It's already in Braddock and Sodus bays, Oneida Lake, the Seneca River and several other area waterways.

Mosher says invasive species cost Americans 137 billion dollars annually to control or remove and Monroe County is no exception.

Mosher says an acre of water chestnuts in one year will produce 100 acres the following year.

"These plants and animals that are coming from other areas, or outside of the area of consideration who are causing ecological damage, human health impact, and economic concern."

You may have seen the dense, floating mats, which block sunlight, and hamper boaters and swimmers.

"U.S. Fish and Wildlife has just discovered an infestation by The Spirit of Rochester. So, we're having an all-points bulletin on Tuesday morning, to try to create an effort to remove the plant from the Genesee," said Mosher.

Mosher says the infestation on the river was spotted early.

"From an invasive species point of view, this is the ideal situation, where you have an early detection of an invasive species which is of major concern, such as water chestnut, and then we mobilize and have a rapid response."

Volunteers are encouraged to join the weed pulling, provided they understand what they’re getting into.

"You will be getting wet, so definitely wear shoes that can be muddy and clothes that can be muddy. If you have a boat, it's even better, because we will be in the water pulling from a boat."

Monday afternoon, the state B.A.S.S. Nation group will bring their large boat to a weed pull on Braddock Bay. The work there started Saturday.

In 2014, volunteers spent over 150 volunteer hours across five days in Braddock Bay to remove more than five tons of the plant, according to Hilary Mosher.

The effort is labor intensive. There are harvesters, but there are obstacles to using them, according Mosher.

"The problem is, in a lot of these locations it's hard to get access and these big boats can't maneuver the waterways well - or it's in really shallow water, where these harvesters can't get into either."

She adds bio and chemical controls are also appropriate for some infestations, but it is pretty satisfying to pull them out.

"Yes, when you see a huge pile of water chestnuts you do feel good having put in a full day's work."

Working together with the Genesee Audubon Society, and the NYS B.A.S.S. Nation, the Finger Lakes- Partnership for Regional Invasive Species Management (FL-PRISM) has scheduled several pulls to remove the plant from these waters.
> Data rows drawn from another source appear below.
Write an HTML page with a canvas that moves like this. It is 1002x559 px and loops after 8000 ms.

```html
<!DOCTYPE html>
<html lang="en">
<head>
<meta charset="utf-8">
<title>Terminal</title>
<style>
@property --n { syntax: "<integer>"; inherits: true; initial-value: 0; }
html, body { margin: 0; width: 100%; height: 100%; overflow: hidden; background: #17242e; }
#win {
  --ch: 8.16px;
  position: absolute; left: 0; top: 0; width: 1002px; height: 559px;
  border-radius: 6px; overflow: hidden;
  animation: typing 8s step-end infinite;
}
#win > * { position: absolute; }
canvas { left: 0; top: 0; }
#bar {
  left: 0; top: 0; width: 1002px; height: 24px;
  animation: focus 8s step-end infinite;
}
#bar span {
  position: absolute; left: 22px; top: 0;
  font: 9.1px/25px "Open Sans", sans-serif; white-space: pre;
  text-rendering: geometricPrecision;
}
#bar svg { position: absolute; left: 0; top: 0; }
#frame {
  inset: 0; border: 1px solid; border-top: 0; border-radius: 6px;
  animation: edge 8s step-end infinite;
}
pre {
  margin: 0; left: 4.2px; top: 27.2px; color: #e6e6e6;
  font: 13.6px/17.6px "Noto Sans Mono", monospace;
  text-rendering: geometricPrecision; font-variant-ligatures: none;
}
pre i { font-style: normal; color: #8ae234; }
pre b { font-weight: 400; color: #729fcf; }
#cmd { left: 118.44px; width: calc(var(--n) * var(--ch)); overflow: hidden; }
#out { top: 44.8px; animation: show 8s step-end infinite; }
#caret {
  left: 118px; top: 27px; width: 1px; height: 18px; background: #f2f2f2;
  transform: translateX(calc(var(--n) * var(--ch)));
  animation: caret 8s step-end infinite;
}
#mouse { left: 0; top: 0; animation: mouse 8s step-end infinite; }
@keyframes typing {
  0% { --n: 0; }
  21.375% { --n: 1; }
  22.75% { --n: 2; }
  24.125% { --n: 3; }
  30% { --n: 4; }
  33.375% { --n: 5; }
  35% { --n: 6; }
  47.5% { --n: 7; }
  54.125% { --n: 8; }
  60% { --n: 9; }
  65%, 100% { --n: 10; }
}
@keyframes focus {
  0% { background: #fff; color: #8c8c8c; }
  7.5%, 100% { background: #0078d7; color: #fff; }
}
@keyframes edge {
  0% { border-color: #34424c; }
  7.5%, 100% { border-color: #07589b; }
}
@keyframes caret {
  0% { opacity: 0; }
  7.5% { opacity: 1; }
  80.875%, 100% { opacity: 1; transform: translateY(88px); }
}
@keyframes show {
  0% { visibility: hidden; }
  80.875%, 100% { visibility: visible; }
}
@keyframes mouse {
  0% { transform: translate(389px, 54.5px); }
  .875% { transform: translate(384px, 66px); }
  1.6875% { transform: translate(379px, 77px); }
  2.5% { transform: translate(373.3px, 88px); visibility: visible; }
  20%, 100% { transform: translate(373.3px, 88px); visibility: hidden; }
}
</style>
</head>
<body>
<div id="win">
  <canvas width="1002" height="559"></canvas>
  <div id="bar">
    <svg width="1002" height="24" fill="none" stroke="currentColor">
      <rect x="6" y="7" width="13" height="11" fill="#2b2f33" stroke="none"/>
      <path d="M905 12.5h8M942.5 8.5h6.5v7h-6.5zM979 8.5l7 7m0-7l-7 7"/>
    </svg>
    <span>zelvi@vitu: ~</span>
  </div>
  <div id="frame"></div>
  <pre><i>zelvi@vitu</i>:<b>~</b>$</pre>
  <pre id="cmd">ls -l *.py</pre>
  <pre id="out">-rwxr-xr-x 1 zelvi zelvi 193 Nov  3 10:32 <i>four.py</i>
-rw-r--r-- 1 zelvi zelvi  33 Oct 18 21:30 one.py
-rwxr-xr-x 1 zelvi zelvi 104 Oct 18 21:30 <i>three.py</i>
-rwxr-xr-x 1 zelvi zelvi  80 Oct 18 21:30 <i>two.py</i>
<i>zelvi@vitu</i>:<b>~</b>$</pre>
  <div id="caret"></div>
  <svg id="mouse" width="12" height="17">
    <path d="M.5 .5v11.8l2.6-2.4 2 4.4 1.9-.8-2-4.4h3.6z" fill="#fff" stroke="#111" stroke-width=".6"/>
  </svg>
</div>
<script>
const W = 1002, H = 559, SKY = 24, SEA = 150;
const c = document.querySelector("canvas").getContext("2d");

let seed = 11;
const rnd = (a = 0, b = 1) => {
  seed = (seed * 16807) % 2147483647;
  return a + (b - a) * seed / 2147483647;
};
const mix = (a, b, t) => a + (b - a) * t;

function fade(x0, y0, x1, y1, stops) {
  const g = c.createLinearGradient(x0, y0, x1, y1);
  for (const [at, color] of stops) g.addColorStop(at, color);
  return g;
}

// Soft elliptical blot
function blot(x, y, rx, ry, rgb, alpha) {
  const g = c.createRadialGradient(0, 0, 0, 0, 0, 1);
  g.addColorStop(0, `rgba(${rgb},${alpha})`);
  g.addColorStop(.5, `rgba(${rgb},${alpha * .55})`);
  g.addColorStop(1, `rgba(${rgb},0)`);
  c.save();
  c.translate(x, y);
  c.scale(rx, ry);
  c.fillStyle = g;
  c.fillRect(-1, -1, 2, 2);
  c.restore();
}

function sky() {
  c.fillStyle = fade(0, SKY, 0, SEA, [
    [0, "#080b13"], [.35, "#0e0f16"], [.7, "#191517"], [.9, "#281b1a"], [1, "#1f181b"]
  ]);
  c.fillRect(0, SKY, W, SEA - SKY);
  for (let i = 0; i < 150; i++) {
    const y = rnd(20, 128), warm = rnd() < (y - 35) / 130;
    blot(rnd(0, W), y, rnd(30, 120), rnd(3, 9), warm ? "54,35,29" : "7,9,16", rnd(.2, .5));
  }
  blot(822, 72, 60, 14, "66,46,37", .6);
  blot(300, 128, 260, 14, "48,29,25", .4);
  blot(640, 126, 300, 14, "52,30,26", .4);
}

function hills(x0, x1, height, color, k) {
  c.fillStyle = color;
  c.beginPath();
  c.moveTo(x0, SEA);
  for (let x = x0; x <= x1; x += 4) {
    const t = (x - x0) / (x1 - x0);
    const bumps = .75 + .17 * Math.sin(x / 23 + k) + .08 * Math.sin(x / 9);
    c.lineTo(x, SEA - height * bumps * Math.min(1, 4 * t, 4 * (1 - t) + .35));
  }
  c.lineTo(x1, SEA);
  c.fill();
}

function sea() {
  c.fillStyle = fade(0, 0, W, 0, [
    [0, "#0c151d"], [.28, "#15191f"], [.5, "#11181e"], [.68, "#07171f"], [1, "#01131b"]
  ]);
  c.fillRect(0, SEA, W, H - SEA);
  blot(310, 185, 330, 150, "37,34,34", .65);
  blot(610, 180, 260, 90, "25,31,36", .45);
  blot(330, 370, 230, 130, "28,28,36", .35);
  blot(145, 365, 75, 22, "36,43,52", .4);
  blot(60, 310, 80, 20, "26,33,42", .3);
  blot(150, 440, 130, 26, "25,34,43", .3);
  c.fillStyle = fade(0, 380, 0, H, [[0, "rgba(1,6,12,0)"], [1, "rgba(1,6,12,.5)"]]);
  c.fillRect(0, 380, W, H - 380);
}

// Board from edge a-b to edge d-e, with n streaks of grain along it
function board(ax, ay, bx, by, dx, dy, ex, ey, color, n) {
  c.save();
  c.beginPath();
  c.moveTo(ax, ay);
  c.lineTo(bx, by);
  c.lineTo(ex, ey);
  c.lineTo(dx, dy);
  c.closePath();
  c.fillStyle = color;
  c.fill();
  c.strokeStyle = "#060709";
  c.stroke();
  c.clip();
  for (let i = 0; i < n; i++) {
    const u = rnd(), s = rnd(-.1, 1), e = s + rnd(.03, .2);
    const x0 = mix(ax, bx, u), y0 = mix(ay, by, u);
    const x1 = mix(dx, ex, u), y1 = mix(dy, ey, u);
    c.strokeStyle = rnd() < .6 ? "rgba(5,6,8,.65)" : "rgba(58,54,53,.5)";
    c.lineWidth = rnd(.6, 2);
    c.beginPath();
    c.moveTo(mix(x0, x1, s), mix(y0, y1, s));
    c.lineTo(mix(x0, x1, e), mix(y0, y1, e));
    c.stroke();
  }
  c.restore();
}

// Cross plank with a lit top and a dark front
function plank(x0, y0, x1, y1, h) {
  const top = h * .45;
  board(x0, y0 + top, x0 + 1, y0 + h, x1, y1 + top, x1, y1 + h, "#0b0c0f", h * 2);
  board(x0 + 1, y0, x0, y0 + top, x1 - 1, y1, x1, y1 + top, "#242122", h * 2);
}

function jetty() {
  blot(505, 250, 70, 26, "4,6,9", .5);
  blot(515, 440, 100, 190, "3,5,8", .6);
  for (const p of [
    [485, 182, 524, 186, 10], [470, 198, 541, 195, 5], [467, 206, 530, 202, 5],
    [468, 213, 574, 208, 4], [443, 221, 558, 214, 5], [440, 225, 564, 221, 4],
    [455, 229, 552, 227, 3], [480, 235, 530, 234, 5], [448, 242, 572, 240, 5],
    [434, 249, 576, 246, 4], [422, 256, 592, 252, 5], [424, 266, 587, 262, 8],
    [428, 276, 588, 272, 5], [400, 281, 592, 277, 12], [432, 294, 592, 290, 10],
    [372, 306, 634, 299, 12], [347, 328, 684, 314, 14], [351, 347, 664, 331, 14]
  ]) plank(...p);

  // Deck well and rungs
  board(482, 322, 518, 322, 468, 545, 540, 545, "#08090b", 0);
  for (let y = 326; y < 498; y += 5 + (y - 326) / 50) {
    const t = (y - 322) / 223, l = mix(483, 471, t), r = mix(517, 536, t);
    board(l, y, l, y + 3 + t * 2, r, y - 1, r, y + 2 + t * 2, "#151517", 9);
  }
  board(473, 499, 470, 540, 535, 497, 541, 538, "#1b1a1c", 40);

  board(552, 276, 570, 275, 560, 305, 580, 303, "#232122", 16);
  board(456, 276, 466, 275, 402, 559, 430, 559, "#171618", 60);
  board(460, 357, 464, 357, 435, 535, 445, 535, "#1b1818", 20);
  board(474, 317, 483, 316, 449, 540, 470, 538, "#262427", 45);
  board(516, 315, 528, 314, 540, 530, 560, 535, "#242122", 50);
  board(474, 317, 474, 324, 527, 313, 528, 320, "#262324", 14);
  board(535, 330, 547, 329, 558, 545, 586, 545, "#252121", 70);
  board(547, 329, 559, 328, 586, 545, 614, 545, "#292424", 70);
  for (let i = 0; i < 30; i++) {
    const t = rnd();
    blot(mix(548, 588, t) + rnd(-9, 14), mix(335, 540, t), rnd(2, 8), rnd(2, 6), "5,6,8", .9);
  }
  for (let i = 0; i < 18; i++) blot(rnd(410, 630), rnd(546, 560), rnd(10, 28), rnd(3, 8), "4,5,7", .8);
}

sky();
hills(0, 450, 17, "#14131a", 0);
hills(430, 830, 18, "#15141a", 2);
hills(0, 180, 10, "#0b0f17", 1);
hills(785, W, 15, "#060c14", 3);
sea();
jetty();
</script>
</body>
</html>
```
Mosher says volunteers are needed to help pull the plant from this protected wetland. She suggests you wear clothes that can get dirty and wet, wear sunscreen, and bring a life jacket, waders, or a boat, if you have them. The group will meet at the Braddock Bay Marina.

Contact Hilary Mosher

Finger Lakes- Partnership for Regional Invasive Species Management (FL-PRISM)